DATA SHOWN section start
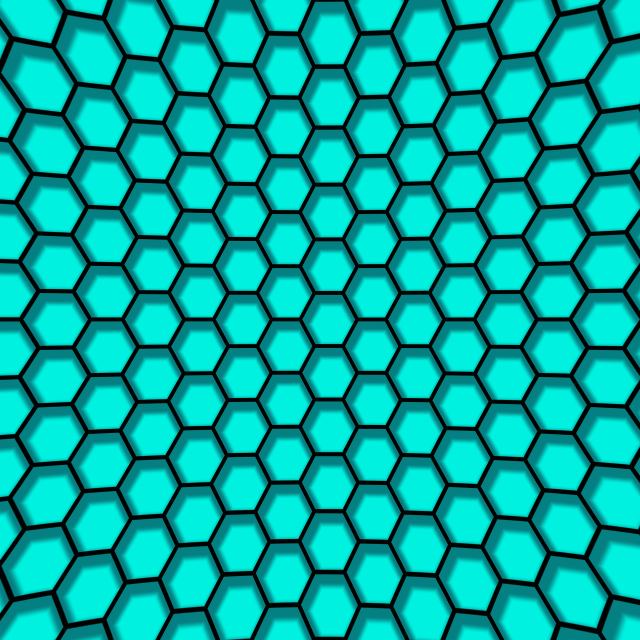
This pattern is drawn by a WebGL 1 fragment shader. Its source:

```glsl
precision highp float;
// Turquoise honeycomb under black bars, bulging outward towards the corners.
// The plane is warped radially, folded into hexagonal cells, and each cell
// gets a soft inner shadow from the upper left plus an outline.

uniform vec2 u_resolution;

// Offset from the centre of the nearest flat-topped cell of height 1.
vec2 hexCell(vec2 p) {
  vec2 period = vec2(sqrt(3.0), 1.0);
  vec2 a = mod(p + 0.5 * period, period) - 0.5 * period;
  vec2 b = mod(p, period) - 0.5 * period;
  return dot(a, a) < dot(b, b) ? a : b;
}

// Distance inward from the cell border, negative outside.
float hexInset(vec2 q) {
  q = abs(q);
  return 0.5 - max(q.y, dot(q, vec2(0.866025, 0.5)));
}

void main() {
  float size = min(u_resolution.x, u_resolution.y);
  vec2 uv = (gl_FragCoord.xy - 0.5 * u_resolution) / size;

  // Radial warp: cells grow with distance from the centre.
  vec2 warped = uv * (1.0 - 0.352 * dot(uv, uv));

  // Slightly narrowed cells, about twelve to the canvas height.
  vec2 p = (warped * 12.06 - vec2(0.165, 0.01)) * vec2(1.075, 1.0);
  vec2 cell = hexCell(p);

  // Inner shadow: the lit hexagon is shifted down and right.
  float lit = smoothstep(0.068, 0.193, hexInset(cell - vec2(0.055, -0.094)));
  vec3 color = mix(vec3(0.02, 0.50, 0.51), vec3(0.0, 0.945, 0.875), lit);

  // Black outline with a smoothed edge.
  float soft = 0.6 * 12.06 / size;
  float inside = smoothstep(0.036 - soft, 0.036 + soft, hexInset(cell));
  color = mix(vec3(0.005, 0.01, 0.01), color, inside);

  gl_FragColor = vec4(color, 1.0);
}
```
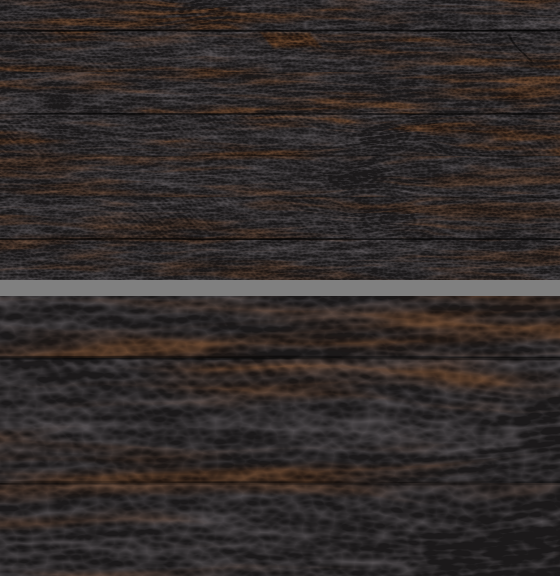
Top: the whole. Bottom: its middle third, enlarged.
This texture is drawn by a Shadertoy shader. Its source:

```glsl
// Dark stained timber: seven horizontal planks with fibrous grain, knots and saw marks.
// Stretched cellular noise makes the fibres; layered sines bend them and spread
// the cool grey, warm brown and amber stain differently on every plank.

float hash(vec2 p) {
    return fract(sin(dot(p, vec2(127.1, 311.7))) * 43758.55);
}

// Distance to the nearest scattered cell point, about 0.45 on average
float cellular(vec2 p) {
    vec2 cell = floor(p);
    float nearest = 2.0;
    for (int j = -1; j <= 1; j++)
    for (int i = -1; i <= 1; i++) {
        vec2 c = cell + vec2(i, j);
        vec2 point = c + vec2(hash(c), hash(c + 37.3));
        nearest = min(nearest, distance(p, point));
    }
    return nearest;
}

// Layered, turning sine waves, roughly -1 to 1
float waves(vec2 p) {
    float sum = 0.0, amplitude = 0.5;
    for (int i = 0; i < 4; i++) {
        sum += amplitude * sin(p.x + 1.3 * sin(p.y)) * cos(p.y + 0.7 * sin(p.x));
        p = mat2(1.5, 1.1, -1.1, 1.5) * p + 2.7;
        amplitude *= 0.6;
    }
    return sum;
}

void mainImage(out vec4 fragColor, in vec2 fragCoord) {
    vec2 p = fragCoord / iResolution.y;
    float pixel = 1.0 / iResolution.y;

    // Plank layout
    float v = (p.y + 0.003) / 0.149;
    float row = floor(v);
    float seed = 17.0 * hash(vec2(row, 4.0));
    float odd = mod(row, 2.0);
    float top = step(5.5, row);

    // One knot per plank, weaker on the straight-grained ones
    vec2 knot = vec2(mix(1.34 + 0.06 * sin(row * 2.4), 0.74, top),
                     (row + 0.45) * 0.149 - 0.003);
    vec2 d = (p - knot) / vec2(0.13, 0.058);
    d += 0.18 * vec2(waves(p * 9.0 + seed), waves(p * 11.0 - seed));
    float radius = length(d);
    float knotty = (row > 3.5 && row < 5.5 || row < 0.5) ? 0.15 : 1.0;
    float pull = knotty * exp(-0.6 * radius * radius);

    // Fibres follow a bent coordinate that flows around the knot
    vec2 g = p + vec2(seed, 0.0);
    g.y += 0.014 * waves(vec2(p.x * 3.0 + seed, p.y * 12.0));
    g.y += 0.045 * pull * d.y - 0.02 * pull * d.x;
    float broad = cellular(g * vec2(3.5, 48.0)) - 0.45;
    float fine = cellular(g * vec2(13.0, 105.0)) - 0.45;
    float speck = cellular((p + 0.003 * waves(p * 40.0)) * vec2(65.0, 120.0)) - 0.45;
    float tone = 0.5 + (row == 4.0 ? 1.1 : 0.8) * broad + 0.85 * fine + 0.75 * speck;
    tone += 0.16 * waves(vec2(p.x * 4.0 - seed, p.y * 18.0));

    // Growth rings and the darker heart
    tone += 0.2 * pull * sin(26.0 * radius + 2.0 * waves(p * 7.0));
    tone -= 0.22 * knotty * (1.0 - smoothstep(0.65, 0.95, radius));

    // Slanted saw marks in patches, mostly on alternate planks
    float patches = smoothstep(-0.15, 0.4, waves(vec2(p.x * 3.7 + seed, p.y * 9.0)));
    float slant = p.x + 1.1 * p.y + 0.007 * waves(p * 14.0);
    float saw = sin(slant * 290.0) + 0.5 * sin(slant * 173.0);
    tone += saw * patches * mix(0.03, 0.13, odd) * (1.0 - 0.6 * pull);

    // Stain: cool grey against warm brown
    float stain = waves(vec2(p.x * 2.6 + seed * 1.7, p.y * 24.0)) + 0.9 * broad;
    float warm = smoothstep(-0.25, 0.4, stain - 0.25 * pull);
    tone = clamp(tone, 0.0, 1.25);
    vec3 cool = mix(vec3(0.105, 0.098, 0.102), vec3(0.28, 0.265, 0.275), tone);
    vec3 brown = mix(vec3(0.115, 0.09, 0.08), vec3(0.30, 0.235, 0.205), tone);
    vec3 color = mix(cool, brown, warm);

    // Amber wood showing through streaks and one slanted chip
    float amber = smoothstep(0.22, 0.65, stain) * (0.25 + 0.35 * step(2.5, row));
    vec2 chip = abs(vec2(p.x + 0.8 * (p.y - 0.857) - 1.04, p.y - 0.857));
    chip += 0.006 * waves(p * 30.0);
    float bare = smoothstep(0.012, -0.008, max(chip.x - 0.085, chip.y - 0.024));
    vec3 amberWood = mix(vec3(0.14, 0.085, 0.055), vec3(0.39, 0.25, 0.145), tone);
    color = mix(color, amberWood, max(amber, 0.85 * bare));

    // A short diagonal split
    float split = abs(p.x + 0.9 * (p.y - 0.83) - 1.85 + 0.008 * waves(p * 25.0));
    float extent = smoothstep(0.058, 0.04, abs(p.y - 0.825));
    color *= 1.0 - 0.5 * extent * smoothstep(0.008, 0.001, split);

    // Seams of uneven depth with a faint worn lip below
    float seamDepth[8] = float[8](0.0, 0.8, 0.3, 0.35, 0.6, 0.12, 0.85, 0.0);
    float seam = floor(v + 0.5);
    float offset = (v - seam) * 0.149 + 0.0012 * waves(vec2(p.x * 9.0, seam));
    float depth = seamDepth[int(clamp(seam, 0.0, 7.0))];
    depth *= 0.85 + 0.25 * waves(vec2(p.x * 5.0, seam * 3.0));
    color *= 1.0 + 0.15 * depth * smoothstep(0.006, 0.0, abs(offset + 0.007));
    color *= 1.0 - depth * smoothstep(0.002 + pixel, 0.001, abs(offset));

    fragColor = vec4(color, 1.0);
}
```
DATA SHOWN section end
-- AIM OF THE TASK --
If the string "extent" is in a line of the entries, pick that line out.

-- PROBLEM SOLUTION --
    float extent = smoothstep(0.058, 0.04, abs(p.y - 0.825));
    color *= 1.0 - 0.5 * extent * smoothstep(0.008, 0.001, split);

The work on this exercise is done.